▸ **Task statement**:
In the records below, find every line with the word "stage" and copy it.

▸ **Collected data entries**:
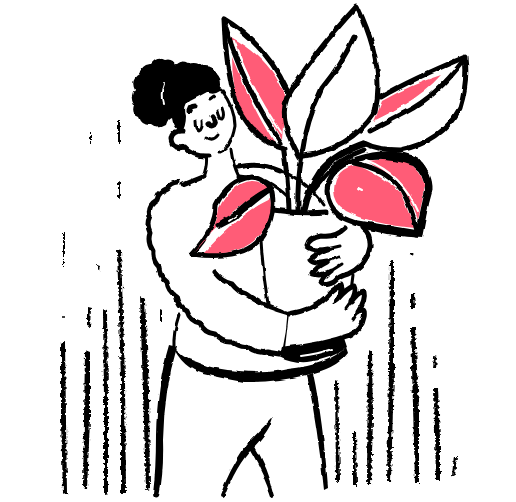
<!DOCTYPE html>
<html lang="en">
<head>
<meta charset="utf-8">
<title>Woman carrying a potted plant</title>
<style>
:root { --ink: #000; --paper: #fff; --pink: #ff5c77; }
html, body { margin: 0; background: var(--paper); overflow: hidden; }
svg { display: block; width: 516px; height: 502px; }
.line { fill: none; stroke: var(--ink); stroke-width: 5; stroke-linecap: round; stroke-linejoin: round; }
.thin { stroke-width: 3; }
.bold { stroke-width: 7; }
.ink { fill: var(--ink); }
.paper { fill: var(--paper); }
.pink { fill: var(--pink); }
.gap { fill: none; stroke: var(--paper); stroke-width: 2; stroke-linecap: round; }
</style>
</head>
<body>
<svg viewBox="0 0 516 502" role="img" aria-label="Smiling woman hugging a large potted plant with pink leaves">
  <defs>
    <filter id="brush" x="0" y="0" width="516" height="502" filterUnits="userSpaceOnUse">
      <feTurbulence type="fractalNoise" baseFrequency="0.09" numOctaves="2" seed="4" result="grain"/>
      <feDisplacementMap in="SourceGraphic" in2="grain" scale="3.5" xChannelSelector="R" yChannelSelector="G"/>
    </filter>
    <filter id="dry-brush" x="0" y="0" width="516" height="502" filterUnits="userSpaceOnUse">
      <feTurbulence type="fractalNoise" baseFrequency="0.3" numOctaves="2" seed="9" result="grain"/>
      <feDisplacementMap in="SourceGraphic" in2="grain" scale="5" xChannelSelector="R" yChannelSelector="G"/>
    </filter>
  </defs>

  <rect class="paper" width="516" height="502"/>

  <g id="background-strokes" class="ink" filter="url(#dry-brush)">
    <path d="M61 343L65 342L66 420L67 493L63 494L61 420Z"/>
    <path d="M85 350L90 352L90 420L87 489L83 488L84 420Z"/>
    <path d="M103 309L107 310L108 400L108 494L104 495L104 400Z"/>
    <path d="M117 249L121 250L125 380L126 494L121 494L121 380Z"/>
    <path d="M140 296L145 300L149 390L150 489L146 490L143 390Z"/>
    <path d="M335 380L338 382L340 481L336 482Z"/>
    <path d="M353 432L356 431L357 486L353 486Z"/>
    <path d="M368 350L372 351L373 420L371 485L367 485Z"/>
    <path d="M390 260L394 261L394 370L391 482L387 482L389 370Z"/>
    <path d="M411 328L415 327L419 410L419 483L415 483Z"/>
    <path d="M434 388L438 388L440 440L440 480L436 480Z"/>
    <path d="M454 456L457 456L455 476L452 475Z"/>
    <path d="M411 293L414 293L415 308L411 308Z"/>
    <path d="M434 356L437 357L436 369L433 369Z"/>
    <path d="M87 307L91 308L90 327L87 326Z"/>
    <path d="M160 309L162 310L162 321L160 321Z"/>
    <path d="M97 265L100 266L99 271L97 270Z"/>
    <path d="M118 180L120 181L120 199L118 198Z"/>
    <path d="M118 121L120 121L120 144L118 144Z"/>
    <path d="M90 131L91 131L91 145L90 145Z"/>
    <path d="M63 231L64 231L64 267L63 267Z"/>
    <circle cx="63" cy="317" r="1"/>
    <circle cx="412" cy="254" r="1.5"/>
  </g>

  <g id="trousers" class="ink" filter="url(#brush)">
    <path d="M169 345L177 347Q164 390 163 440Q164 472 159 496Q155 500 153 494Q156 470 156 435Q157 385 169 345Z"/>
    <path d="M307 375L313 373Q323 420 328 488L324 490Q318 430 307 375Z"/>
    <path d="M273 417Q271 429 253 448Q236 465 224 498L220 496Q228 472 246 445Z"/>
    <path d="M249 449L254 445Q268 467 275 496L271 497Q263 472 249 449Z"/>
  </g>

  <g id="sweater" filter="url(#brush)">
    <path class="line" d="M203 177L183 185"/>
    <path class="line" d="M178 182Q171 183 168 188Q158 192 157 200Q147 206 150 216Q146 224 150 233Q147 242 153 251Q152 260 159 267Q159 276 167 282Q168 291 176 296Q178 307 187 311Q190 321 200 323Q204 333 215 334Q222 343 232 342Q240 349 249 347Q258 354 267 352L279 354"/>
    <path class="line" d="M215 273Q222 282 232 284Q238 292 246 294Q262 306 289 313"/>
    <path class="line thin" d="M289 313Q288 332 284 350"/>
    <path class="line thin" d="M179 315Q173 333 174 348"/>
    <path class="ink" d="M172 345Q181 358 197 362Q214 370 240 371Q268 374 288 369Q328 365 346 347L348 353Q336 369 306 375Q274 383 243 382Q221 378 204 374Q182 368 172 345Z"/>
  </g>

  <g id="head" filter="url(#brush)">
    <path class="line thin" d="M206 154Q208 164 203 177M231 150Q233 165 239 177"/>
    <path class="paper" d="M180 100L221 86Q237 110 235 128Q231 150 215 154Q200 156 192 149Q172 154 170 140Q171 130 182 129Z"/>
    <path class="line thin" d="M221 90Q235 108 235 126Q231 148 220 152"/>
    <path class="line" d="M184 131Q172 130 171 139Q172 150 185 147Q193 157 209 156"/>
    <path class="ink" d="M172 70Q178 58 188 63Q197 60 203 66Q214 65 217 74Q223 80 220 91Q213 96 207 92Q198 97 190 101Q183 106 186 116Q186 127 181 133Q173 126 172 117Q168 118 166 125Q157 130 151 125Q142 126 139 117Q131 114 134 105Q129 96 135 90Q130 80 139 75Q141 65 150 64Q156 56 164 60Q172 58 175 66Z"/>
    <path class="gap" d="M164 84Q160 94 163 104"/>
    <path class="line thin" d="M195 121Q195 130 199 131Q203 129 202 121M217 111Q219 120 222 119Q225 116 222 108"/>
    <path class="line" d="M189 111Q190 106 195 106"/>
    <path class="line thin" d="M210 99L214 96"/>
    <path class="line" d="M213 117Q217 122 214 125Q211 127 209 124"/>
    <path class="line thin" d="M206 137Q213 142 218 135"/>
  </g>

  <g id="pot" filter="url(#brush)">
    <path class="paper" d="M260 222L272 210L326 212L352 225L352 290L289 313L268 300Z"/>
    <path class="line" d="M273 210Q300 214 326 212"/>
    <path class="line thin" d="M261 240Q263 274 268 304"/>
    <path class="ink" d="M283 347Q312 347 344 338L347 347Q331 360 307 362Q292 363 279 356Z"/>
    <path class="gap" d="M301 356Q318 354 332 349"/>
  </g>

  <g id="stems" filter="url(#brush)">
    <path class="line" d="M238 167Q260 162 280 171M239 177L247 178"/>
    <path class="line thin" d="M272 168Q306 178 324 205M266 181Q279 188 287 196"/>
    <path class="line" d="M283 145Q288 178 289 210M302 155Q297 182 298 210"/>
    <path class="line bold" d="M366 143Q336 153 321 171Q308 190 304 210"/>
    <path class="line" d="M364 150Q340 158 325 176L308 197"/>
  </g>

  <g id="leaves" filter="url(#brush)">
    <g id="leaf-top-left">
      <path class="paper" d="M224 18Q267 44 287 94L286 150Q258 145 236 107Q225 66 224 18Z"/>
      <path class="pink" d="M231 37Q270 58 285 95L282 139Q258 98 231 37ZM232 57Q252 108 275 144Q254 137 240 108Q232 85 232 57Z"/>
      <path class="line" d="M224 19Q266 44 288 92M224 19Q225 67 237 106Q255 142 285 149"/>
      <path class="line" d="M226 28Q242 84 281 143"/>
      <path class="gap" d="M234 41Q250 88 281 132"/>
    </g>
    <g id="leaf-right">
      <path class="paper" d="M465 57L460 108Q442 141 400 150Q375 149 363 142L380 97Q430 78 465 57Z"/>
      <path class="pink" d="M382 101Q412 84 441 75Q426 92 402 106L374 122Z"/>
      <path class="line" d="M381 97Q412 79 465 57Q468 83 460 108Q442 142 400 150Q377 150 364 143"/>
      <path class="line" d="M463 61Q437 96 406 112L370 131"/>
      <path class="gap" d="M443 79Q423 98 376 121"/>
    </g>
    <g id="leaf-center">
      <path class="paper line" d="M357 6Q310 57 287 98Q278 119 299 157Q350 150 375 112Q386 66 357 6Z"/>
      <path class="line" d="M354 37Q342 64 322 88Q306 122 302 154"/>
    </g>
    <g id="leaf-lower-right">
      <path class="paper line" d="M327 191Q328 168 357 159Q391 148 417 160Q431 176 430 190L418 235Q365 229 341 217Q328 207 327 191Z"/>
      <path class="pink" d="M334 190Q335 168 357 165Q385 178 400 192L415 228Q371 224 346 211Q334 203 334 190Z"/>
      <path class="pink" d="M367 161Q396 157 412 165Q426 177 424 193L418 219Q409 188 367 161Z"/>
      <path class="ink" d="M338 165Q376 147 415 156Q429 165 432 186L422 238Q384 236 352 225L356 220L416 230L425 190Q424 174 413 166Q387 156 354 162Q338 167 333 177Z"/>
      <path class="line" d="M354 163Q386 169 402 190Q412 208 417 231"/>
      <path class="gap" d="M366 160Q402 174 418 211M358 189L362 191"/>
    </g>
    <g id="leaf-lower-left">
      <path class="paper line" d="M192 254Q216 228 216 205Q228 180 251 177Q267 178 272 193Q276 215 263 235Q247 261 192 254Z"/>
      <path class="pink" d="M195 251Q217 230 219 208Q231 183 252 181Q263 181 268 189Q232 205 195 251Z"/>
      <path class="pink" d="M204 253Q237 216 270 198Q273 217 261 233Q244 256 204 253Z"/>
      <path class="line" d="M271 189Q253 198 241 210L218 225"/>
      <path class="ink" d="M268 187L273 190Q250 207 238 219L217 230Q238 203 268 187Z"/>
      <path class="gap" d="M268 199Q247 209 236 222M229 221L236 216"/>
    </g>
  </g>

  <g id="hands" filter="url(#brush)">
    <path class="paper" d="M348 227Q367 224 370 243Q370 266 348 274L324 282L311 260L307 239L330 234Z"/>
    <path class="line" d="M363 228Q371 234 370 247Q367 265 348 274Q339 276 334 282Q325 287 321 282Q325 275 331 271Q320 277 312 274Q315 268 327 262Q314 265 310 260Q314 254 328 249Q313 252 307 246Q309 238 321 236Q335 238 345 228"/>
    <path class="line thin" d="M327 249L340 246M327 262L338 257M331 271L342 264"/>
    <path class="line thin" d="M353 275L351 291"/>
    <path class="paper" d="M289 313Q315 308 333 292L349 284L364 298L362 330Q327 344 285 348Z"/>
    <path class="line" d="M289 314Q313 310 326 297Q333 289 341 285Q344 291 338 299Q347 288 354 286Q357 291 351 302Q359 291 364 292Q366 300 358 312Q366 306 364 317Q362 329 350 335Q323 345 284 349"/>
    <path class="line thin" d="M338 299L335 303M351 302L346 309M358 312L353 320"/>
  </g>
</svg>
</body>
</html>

---

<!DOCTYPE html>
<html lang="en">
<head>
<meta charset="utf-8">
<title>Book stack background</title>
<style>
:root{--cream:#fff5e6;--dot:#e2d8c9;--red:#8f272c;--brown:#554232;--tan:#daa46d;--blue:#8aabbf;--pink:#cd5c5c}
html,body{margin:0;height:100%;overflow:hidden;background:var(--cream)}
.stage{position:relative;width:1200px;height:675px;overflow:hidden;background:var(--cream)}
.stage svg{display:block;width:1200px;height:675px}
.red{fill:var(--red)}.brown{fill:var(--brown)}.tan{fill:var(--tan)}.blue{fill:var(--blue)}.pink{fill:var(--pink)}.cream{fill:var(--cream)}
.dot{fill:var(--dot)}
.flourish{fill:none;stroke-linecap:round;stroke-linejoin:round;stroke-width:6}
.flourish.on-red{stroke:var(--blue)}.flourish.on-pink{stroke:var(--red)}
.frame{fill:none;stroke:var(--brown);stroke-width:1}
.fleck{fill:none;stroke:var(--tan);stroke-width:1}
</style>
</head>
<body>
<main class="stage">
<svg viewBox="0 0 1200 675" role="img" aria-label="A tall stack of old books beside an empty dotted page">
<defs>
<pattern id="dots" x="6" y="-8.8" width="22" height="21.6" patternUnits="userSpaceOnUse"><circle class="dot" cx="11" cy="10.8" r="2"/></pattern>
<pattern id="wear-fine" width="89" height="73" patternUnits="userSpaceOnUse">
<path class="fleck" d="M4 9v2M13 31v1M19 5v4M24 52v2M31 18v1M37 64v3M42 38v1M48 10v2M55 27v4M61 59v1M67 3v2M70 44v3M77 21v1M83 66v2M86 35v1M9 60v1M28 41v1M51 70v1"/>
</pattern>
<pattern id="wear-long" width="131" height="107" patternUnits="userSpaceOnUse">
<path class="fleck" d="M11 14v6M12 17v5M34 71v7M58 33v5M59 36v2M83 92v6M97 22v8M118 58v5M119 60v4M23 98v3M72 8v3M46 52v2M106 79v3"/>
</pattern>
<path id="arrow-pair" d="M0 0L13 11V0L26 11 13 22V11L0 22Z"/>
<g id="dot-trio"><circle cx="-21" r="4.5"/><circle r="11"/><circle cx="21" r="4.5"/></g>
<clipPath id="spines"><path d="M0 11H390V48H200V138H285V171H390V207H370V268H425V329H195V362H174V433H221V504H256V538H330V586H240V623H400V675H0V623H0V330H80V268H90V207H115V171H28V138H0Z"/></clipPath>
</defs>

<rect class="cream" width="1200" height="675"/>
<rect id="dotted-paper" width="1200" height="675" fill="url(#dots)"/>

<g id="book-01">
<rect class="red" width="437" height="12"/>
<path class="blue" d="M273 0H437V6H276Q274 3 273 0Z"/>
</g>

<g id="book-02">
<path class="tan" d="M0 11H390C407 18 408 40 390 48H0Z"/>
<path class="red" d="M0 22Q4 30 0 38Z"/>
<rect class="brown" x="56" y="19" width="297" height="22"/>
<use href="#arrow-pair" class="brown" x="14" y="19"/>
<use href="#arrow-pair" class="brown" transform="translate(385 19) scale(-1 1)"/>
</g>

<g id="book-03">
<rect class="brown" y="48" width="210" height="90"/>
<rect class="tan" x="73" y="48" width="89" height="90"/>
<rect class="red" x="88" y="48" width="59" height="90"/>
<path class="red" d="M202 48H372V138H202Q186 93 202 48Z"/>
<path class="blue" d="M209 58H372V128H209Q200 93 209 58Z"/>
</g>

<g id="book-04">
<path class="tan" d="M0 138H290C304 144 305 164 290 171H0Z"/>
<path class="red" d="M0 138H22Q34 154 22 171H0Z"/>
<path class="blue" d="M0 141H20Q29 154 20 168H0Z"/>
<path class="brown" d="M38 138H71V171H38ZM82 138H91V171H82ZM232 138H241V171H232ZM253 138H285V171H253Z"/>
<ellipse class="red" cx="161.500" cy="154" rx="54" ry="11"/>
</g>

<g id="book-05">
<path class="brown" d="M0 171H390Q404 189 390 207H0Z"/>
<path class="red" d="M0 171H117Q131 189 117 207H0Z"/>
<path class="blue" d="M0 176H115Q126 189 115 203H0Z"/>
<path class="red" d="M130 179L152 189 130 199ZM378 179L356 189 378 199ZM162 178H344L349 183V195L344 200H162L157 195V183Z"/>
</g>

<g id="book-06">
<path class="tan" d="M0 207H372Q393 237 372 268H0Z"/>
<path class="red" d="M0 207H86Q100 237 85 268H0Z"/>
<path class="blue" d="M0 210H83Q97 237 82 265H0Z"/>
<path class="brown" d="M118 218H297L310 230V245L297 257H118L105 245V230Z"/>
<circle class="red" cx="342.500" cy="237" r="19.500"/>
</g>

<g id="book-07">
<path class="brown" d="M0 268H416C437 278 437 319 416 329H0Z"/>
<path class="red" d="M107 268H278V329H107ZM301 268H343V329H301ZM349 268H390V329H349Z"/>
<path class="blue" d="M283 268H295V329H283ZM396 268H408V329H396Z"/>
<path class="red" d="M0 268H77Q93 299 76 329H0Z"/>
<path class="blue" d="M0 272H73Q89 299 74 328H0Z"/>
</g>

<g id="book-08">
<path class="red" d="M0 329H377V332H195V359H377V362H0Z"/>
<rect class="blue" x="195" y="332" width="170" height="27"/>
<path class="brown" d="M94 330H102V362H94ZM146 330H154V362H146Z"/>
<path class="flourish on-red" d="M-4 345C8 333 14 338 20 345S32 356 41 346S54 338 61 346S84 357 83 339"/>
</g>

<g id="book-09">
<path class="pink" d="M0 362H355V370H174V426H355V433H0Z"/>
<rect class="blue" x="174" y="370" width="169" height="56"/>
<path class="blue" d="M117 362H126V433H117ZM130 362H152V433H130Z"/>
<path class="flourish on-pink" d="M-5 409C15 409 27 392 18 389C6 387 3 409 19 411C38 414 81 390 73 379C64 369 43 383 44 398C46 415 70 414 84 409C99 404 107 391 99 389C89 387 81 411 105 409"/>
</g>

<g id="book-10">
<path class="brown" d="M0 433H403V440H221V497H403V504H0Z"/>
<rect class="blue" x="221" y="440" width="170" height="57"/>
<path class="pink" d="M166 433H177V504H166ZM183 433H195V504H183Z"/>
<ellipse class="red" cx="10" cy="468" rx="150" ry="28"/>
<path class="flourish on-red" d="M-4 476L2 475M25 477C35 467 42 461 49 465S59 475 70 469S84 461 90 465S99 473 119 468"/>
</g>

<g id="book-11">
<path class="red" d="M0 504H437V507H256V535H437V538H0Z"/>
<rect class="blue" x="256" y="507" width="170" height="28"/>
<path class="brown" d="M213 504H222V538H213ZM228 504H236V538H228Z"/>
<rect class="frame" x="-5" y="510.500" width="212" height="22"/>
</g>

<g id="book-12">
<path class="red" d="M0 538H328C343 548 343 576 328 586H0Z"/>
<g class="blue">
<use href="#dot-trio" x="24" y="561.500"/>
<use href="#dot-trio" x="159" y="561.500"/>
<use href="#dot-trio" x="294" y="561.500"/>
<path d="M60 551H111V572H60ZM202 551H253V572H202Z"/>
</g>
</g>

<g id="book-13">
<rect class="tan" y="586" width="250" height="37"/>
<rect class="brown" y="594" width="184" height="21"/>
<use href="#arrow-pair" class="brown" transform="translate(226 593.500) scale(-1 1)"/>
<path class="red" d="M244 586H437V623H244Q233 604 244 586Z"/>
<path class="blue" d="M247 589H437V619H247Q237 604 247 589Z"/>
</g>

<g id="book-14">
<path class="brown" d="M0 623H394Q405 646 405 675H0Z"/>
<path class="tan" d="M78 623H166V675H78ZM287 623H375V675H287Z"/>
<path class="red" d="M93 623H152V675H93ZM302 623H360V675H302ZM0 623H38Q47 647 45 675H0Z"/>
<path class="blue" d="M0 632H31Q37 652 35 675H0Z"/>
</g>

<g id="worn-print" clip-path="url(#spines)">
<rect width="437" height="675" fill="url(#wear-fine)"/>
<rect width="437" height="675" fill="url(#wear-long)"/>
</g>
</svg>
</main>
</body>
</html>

▸ **Exercise answer**:
.stage{position:relative;width:1200px;height:675px;overflow:hidden;background:var(--cream)}
.stage svg{display:block;width:1200px;height:675px}
<main class="stage">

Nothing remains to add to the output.